New Treatment for AFib Makes a Difference
As a single mother raising six children, Deborah Adelung figured her on-and-off rapid heartbeat was due to stress and the fast pace at which she moved to keep on top of her kids and her housekeeping job in a senior living community. “When I would lie down, I could hear my heart pounding in my ears and feel it in my ribcage,” she says. “I started to be severely out of breath and tired all the time but I just figured that was because I was working so hard.”
But several years later, after she was hospitalized with a serious case of bronchitis, doctors discovered that the real cause of her rapid heartbeat was atrial fibrillation (AFib), a common heart rhythm disorder that causes the two chambers of the heart to beat out of sync. She was referred to Dr. Glenn Meininger, an electophysiologist at MedStar Heart & Vascular Institute at MedStar Union Memorial Hospital. Electrophysiology is a branch of cardiology that specializes in the electrical activities of the heart resulting in irregular heartbeats.
Dr. Meininger tried several different medications and repeated attempts at electrical cardioversion to treat her and restore a normal heart rhythm and rate. Unfortunately, those treatments were not effective for her persistent atrial fibrillation so he recommended that she undergo a new, minimally invasive procedure known as Hybrid Maze.
“MedStar Heart & Vascular Institute is the first in the area to offer a new hybrid ablation procedure that provides more extensive rhythm management for those patients where traditional medication or ablation strategies aren’t successful,” Dr. Meininger explains. ”By focusing on broader areas of the heart that trigger atrial fibrillation, the results can be a more effective treatment in even the most complicated difficult cases.”
How Does Hybrid Maze Work?

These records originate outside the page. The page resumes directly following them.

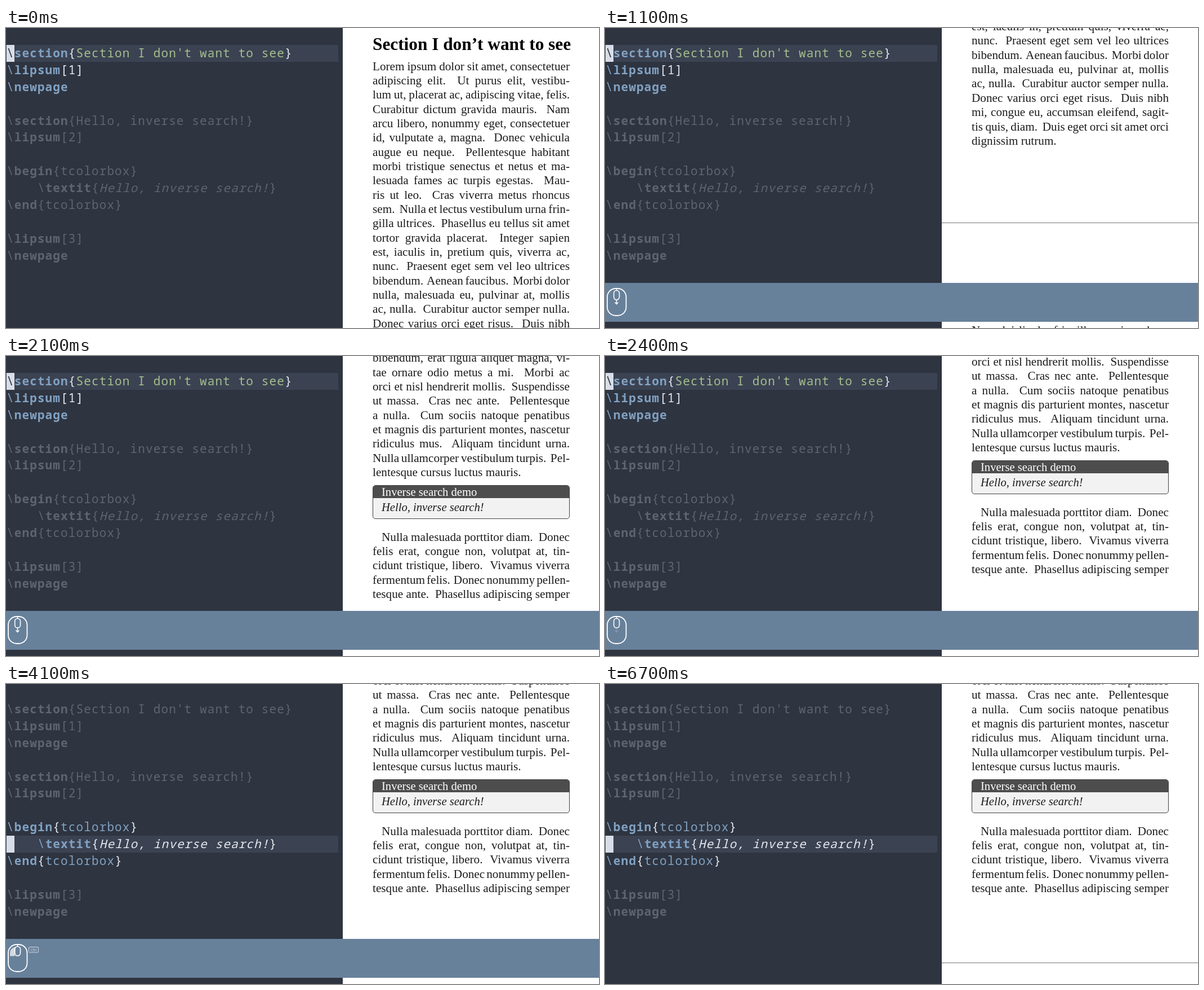
These frames come from a looping animation (1053x532 px, 7700 ms). An HTML page:

```html
<!DOCTYPE html>
<html lang="en">
<head>
<meta charset="utf-8">
<title>Inverse search</title>
<style>
  html, body { margin: 0; width: 100%; height: 100%; overflow: hidden; }
  #stage { position: relative; width: 1053px; height: 532px; overflow: hidden; background: #fff; }

  /* editor */
  #editor {
    position: absolute; left: 0; top: 0; width: 598px; height: 532px;
    background: #2e3440; color: #e5e9f0;
    font: 21px "Noto Sans Mono", "DejaVu Sans Mono", monospace;
    letter-spacing: 1.12px; font-variant-ligatures: none;
  }
  #row { position: absolute; left: 0; width: 590px; height: 29.9px; background: #3b4252; }
  #row::before {
    content: ""; position: absolute; left: 1px; width: 14px; height: 100%; background: #d8dee9;
  }
  #code { position: absolute; left: 1px; top: 30px; white-space: pre; line-height: 29.9px; }
  #code div { height: 29.9px; }
  #code b { font-weight: 600; color: #81a1c1; }
  #code u { text-decoration: none; color: #81a1c1; }
  #code s { text-decoration: none; color: #a3be8c; }
  #code .dim, #code .dim * { color: #5f646f; }
  #code .under { color: #2e3440; }

  /* typeset pages */
  #view {
    position: absolute; left: 598px; top: 0; width: 455px; height: 532px; overflow: hidden;
    color: #1c1c1c; font: 21.2px/25.35px "Liberation Serif", "Times New Roman", serif;
  }
  .page { position: absolute; left: 53px; width: 350px; padding-top: 8.8px; white-space: nowrap; }
  .page::after {
    content: ""; position: absolute; left: -53px; top: 745px;
    width: 455px; height: 1px; background: #777;
  }
  h2 { margin: 0; height: 46.83px; font-size: 31.3px; line-height: 40px; color: #000; }
  .line { height: 25.35px; text-align: justify; text-align-last: justify; word-spacing: -.12em; }
  .line.end { text-align-last: left; word-spacing: 0; }
  .line.indent { padding-left: 16px; }
  .frame {
    box-sizing: border-box; position: relative; height: 60px; margin: 9.7px 0 19.4px;
    border: 1.5px solid #404040; border-radius: 5px; background: #f2f2f2;
    font-size: 20.6px; overflow: hidden;
  }
  .frame span { display: block; height: 21.5px; padding-left: 15px; line-height: 22px; background: #4d4d4d; color: #fff; }
  .frame i { display: block; padding-left: 15px; line-height: 33px; }

  /* input display */
  #bar { position: absolute; left: 0; top: 452px; width: 1053px; height: 69px; background: #68819b; }
  #bar svg { display: block; }
</style>
</head>
<body>
<div id="stage">
  <div id="editor">
    <div id="row"></div>
    <div id="code"></div>
  </div>
  <div id="view"><div id="doc"></div></div>
  <div id="bar">
    <svg width="100" height="69" viewBox="0 452 100 69" fill="none" stroke="#fff" stroke-width="1.8">
      <path id="press" d="M7 482.5V479Q7 467 18 466.5L15.5 471V482.5Z" fill="#fff" stroke="none"/>
      <rect x="4" y="462" width="33.5" height="48" rx="15"/>
      <path d="M20.5 462V466" stroke-width="1.5"/>
      <rect x="15.7" y="465.5" width="9.8" height="16.5" rx="4.9" stroke-width="1.6"/>
      <path id="arrow" d="M20.5 482V489M17.6 486.5L20.5 489.6L23.4 486.5" stroke-width="1.5"/>
      <g id="key">
        <rect x="40.5" y="466.5" width="17" height="9.5" rx="1.5" stroke-width="1"/>
        <text x="49" y="473.6" text-anchor="middle" font-size="6.5" fill="#fff" stroke="none"
              font-family="Roboto, sans-serif">Ctrl</text>
      </g>
    </svg>
  </div>
</div>
<script>
const LOOP = 7700, PAGE = 868, ROW = 29.9;
const $ = id => document.getElementById(id);

// Editor text: b = command, u = environment name, s = title
const cmd = name => `\\<b>${name}</b>`;
const blue = name => `<u>\\</u><b>${name}</b>`;
const source = [
  ['before', `<u id="slash">\\</u><b>section</b>{<s>Section I don't want to see</s>}`],
  ['before', blue('lipsum') + '[1]'],
  ['before', blue('newpage')],
  ['dim', ''],
  ['dim', cmd('section') + '{Hello, inverse search!}'],
  ['dim', cmd('lipsum') + '[2]'],
  ['dim', ''],
  ['after', blue('begin') + '{<u>tcolorbox</u>}'],
  ['after', '    ' + blue('textit') + '{<i>Hello, inverse search!</i>}'],
  ['after', blue('end') + '{<u>tcolorbox</u>}'],
  ['dim', ''],
  ['dim', cmd('lipsum') + '[3]'],
  ['dim', cmd('newpage')]
];
$('code').innerHTML = source.map(([kind, html]) => `<div class="${kind}">${html}</div>`).join('');

// Typeset text: a leading ">" indents, a trailing "|" ends a paragraph
const first = `Lorem ipsum dolor sit amet, consectetuer
adipiscing elit. Ut purus elit, vestibu-
lum ut, placerat ac, adipiscing vitae, felis.
Curabitur dictum gravida mauris. Nam
arcu libero, nonummy eget, consectetuer
id, vulputate a, magna. Donec vehicula
augue eu neque. Pellentesque habitant
morbi tristique senectus et netus et ma-
lesuada fames ac turpis egestas. Mau-
ris ut leo. Cras viverra metus rhoncus
sem. Nulla et lectus vestibulum urna frin-
gilla ultrices. Phasellus eu tellus sit amet
tortor gravida placerat. Integer sapien
est, iaculis in, pretium quis, viverra ac,
nunc. Praesent eget sem vel leo ultrices
bibendum. Aenean faucibus. Morbi dolor
nulla, malesuada eu, pulvinar at, mollis
ac, nulla. Curabitur auctor semper nulla.
Donec varius orci eget risus. Duis nibh
mi, congue eu, accumsan eleifend, sagit-
tis quis, diam. Duis eget orci sit amet orci
dignissim rutrum.|`;
const second = `Nam dui ligula, fringilla a, euismod so-
dales, sollicitudin vel, wisi. Morbi auctor
lorem non justo. Nam lacus libero, pre-
tium at, lobortis vitae, ultricies et, tel-
lus. Donec aliquet, tortor sed accumsan
bibendum, erat ligula aliquet magna, vi-
tae ornare odio metus a mi. Morbi ac
orci et nisl hendrerit mollis. Suspendisse
ut massa. Cras nec ante. Pellentesque
a nulla. Cum sociis natoque penatibus
et magnis dis parturient montes, nascetur
ridiculus mus. Aliquam tincidunt urna.
Nulla ullamcorper vestibulum turpis. Pel-
lentesque cursus luctus mauris.|`;
const third = `>Nulla malesuada porttitor diam. Donec
felis erat, congue non, volutpat at, tin-
cidunt tristique, libero. Vivamus viverra
fermentum felis. Donec nonummy pellen-
tesque ante. Phasellus adipiscing semper`;
const demo = '<div class="frame"><span>Inverse search demo</span><i>Hello, inverse search!</i></div>';

const typeset = text => text.split('\n').map(line => {
  const kind = (line.endsWith('|') ? ' end' : '') + (line.startsWith('>') ? ' indent' : '');
  // wider gap after a full stop
  const words = line.replace(/[>|]/g, '').replace(/\. /g, '.\u00a0 ');
  return `<div class="line${kind}">${words}</div>`;
}).join('');
const page = (n, title, body) =>
  `<div class="page" style="top:${n * PAGE}px"><h2>${title}</h2>${body}</div>`;
$('doc').innerHTML =
  page(0, 'Section I don’t want to see', typeset(first)) +
  page(1, 'Hello, inverse search!', typeset(second) + demo + typeset(third));

// Held values as [time, value]
const scroll = [
  [0, 0], [800, 78], [900, 200], [1000, 320], [1100, 400],
  [1300, 520], [1400, 690], [1500, 840],
  [1700, 900], [1800, 955], [1900, 1000], [2000, 1035], [2100, 1059],
  [2200, 1081], [2300, 1095], [2400, 1103], [2500, 1119]
];
const arrow = [
  [0, 1], [1300, .8], [1400, .65], [1500, .5], [1700, 1], [2200, .75],
  [2300, .45], [2400, .18], [2700, .15], [3000, .12], [3200, .1], [3400, 0]
];
const press = [[0, 0], [3900, .6], [4000, 1], [4100, .7], [4200, .4], [4300, .08], [4600, 0]];
const key = [[0, 0], [3400, .5], [3500, 1], [4100, .7], [4200, .4], [4300, .12]];
const held = (steps, t) => steps.findLast(step => step[0] <= t)[1];

const before = document.querySelectorAll('.before');
const after = document.querySelectorAll('.after');

function draw(t) {
  const jumped = t >= 4000;
  $('row').style.top = 30 + (jumped ? 8 : 0) * ROW + 'px';
  before.forEach(line => line.classList.toggle('dim', jumped));
  after.forEach(line => line.classList.toggle('dim', !jumped));
  $('slash').classList.toggle('under', !jumped);

  $('doc').style.transform = `translateY(${-held(scroll, t)}px)`;
  $('bar').style.visibility = t >= 800 && t < 6700 ? 'visible' : 'hidden';
  $('arrow').style.opacity = held(arrow, t);
  $('press').style.opacity = held(press, t);
  $('key').style.opacity = held(key, t);
}

const start = performance.now();
function tick() {
  draw((performance.now() - start) % LOOP);
  requestAnimationFrame(tick);
}
tick();
</script>
</body>
</html>
```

Dr. Meininger and MedStar Union Memorial cardiac surgeon Dipin Gupta, MD, performed the minimally invasive, two-stage procedure on Adelung. First, Dr. Gupta used three very small incisions in the abdomen to reach the heart and make scar lines using radiofrequency energy from the outside of the heart around the pulmonary veins. These lines disrupt the irregular electrical impulses in the heart that cause atrial fibrillation.
In the second phase of treatment, which was performed a month later, Dr. Meininger used a catheter inserted through the groin to perform endocardial cryoablation on the inside of the heart. This freezes scars into the heart tissue in the areas where there are no surgical scars on the outside of the heart from the first procedure, which increases the ability to block irregular electrical impulses.
There are several patient benefits to this minimally invasive procedure:
- Patients are only in the hospital for two to three days
- The procedure is performed on a beating heart so no heart-lung machine is needed
- Recovery is quicker and less painful than the open surgical version of this treatment.
“This is a very powerful treatment with a much higher success rate for people with persistent atrial fibrillation,” explains Dr. Gupta. “It allows us to restore normal rhythm and limit the symptoms and serious risks that can be caused by atrial fibrillation, including stroke and heart failure.”
“After the procedure, I felt really good,” Adelung says. “I was able to do more without getting tired or out of breath. Before I couldn’t even play with my grandchildren but now I can chase them around. I’m so thankful to Dr. Meininger and Dr. Gupta. My quality of life is back!”